Bahrain Welcomes European Delegation, Not Delegates\' Calls to Free Dissidents

Last Updated, Saturday, 10:34 a.m. As The Lede reported on Wednesday, a delegation from the European Parliament visited Bahrain this week to discuss human rights, just as the kingdom jailed a rights advocate for documenting a protest on Twitter.

Bahrain's state news media presented the visit as evidence that the kingdom is committed to human rights. One report showed the delegates meeting with the head of an official human rights organization established by royal decree, another their briefing by the royal who oversees the police force “on human rights reforms that have been implemented within the interior ministry.”
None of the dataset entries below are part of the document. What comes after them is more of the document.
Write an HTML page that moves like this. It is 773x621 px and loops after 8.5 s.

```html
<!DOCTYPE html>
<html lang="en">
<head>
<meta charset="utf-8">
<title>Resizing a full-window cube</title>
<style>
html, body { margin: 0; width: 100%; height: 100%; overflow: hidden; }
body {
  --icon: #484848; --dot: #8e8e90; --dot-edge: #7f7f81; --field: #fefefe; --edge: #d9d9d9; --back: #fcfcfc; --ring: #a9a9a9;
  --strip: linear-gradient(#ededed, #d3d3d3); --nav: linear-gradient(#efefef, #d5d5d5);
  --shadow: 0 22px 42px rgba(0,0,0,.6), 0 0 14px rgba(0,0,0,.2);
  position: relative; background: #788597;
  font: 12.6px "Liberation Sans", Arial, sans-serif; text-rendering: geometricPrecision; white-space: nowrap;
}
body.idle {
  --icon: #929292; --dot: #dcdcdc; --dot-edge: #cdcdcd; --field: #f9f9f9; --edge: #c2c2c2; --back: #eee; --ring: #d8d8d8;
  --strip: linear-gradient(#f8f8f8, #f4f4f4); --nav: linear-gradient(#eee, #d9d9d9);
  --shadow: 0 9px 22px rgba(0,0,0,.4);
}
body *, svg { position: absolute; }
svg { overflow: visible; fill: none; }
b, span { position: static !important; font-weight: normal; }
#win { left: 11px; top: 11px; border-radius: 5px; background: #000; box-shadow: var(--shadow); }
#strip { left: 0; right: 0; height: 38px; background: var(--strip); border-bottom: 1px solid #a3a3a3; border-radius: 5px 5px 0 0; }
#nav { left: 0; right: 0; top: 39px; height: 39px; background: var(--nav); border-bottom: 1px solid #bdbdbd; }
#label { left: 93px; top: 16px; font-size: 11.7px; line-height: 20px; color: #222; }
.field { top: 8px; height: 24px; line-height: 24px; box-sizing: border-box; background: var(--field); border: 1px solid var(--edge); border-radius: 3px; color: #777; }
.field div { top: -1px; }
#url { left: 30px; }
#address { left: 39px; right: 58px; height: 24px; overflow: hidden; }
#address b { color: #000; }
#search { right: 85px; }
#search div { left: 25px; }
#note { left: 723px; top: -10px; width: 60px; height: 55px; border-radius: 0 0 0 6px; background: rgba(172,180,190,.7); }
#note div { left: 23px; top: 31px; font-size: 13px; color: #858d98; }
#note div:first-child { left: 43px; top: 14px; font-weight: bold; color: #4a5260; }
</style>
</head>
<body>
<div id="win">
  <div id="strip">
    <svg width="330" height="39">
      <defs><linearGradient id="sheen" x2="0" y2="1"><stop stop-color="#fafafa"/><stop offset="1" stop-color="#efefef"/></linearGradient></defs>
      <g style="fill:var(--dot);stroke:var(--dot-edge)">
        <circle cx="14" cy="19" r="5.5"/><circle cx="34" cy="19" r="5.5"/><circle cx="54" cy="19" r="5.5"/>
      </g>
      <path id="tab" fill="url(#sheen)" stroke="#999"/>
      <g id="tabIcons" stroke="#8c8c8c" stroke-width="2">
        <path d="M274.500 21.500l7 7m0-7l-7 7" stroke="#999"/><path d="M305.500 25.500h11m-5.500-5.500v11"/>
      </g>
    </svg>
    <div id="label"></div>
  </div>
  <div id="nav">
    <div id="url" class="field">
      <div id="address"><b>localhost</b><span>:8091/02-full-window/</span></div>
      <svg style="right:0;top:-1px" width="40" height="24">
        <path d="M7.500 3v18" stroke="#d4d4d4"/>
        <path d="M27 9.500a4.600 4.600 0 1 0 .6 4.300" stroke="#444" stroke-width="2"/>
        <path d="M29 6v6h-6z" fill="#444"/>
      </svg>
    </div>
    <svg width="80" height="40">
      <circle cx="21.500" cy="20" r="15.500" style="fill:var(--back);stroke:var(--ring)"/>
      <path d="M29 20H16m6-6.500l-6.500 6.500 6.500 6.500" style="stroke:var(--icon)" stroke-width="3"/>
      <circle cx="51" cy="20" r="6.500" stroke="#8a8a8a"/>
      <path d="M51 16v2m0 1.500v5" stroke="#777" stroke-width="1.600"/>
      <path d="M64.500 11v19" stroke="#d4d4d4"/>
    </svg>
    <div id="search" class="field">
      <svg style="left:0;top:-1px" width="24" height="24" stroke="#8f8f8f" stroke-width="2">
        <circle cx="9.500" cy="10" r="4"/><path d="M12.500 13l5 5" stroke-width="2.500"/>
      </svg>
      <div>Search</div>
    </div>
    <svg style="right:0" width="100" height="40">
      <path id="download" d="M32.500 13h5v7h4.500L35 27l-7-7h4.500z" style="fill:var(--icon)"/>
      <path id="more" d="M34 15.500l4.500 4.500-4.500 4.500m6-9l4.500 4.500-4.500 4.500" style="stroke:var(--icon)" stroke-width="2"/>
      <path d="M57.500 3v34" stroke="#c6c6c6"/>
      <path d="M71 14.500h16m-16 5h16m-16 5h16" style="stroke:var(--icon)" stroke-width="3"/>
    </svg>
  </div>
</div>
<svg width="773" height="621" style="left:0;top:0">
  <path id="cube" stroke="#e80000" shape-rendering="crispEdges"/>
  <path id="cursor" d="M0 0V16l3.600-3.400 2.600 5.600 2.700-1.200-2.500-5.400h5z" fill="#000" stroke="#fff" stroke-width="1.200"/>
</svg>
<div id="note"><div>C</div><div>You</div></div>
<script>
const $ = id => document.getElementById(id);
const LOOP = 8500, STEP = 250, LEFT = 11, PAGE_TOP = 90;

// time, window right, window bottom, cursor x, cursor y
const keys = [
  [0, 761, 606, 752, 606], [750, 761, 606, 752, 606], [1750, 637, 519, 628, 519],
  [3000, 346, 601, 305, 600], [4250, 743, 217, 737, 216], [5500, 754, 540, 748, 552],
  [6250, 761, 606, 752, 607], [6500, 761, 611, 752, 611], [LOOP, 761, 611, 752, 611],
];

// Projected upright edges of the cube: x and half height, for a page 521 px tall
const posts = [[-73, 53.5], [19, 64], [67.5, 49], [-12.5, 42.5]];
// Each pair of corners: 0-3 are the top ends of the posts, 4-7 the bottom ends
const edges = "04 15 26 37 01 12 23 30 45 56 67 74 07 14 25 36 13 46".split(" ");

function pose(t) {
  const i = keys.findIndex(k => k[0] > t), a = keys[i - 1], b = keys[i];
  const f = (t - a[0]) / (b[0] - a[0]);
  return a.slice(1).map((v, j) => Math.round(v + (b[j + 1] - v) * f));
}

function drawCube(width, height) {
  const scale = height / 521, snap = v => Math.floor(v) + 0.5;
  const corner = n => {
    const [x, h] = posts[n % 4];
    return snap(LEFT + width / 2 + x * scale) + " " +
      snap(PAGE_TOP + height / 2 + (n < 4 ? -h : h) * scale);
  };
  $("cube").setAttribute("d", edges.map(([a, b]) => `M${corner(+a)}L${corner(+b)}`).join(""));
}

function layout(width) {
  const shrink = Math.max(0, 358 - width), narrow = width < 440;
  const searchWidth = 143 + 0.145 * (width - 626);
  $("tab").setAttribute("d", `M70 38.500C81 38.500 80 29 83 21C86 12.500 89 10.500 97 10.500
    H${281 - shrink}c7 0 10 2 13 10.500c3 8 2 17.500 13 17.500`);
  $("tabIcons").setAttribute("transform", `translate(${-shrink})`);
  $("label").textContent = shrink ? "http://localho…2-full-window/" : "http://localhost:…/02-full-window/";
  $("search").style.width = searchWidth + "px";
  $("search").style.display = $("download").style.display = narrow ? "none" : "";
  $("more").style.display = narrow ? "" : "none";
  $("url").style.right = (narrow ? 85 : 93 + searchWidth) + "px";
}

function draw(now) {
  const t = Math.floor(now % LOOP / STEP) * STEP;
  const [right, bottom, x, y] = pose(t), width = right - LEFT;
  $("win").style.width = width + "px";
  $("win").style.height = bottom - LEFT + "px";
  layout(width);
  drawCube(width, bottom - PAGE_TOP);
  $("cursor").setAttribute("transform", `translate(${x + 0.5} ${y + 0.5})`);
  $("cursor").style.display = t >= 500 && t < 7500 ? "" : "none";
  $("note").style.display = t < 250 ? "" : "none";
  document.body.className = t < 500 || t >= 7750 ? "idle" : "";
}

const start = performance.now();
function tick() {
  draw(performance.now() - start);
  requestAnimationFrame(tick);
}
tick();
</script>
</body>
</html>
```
What the country's official news agency did not report, however, is that the head of the delegation, Inese Vaidere of Latvia, called for the release of all “prisoners of conscience” currently being detained for their role in the protest movement.

Ms. Vaidere's call was joined by at least two other members of the European Parliament who made the trip, Richard Howitt of Britain and Ana Gomes of Portugal. At the end of their visit, those members issued a joint statement calling on the government to immediately release up to 800 “political prisoners” and begin direct talks with the opposition.

Like the New York Times Op-Ed columnist Nicholas Kristof, who was denied entry to Bahrain last week after reporting on human-rights abuses on previous trips, Ms. Gomes was stopped at the airport in April, the last time she attempted to visit the kingdom to meet with rights activists.

Throughout their three-day visit, Ms. Gomes and Mr. Howitt posted a stream of updates on their Twitter feeds as the delegation met with Bahraini officials and detained opposition members. They both reported questioning the treatment of human rights activists like Said Yousif al-Muhafda, who was jailed on Monday for tweeting about a protest.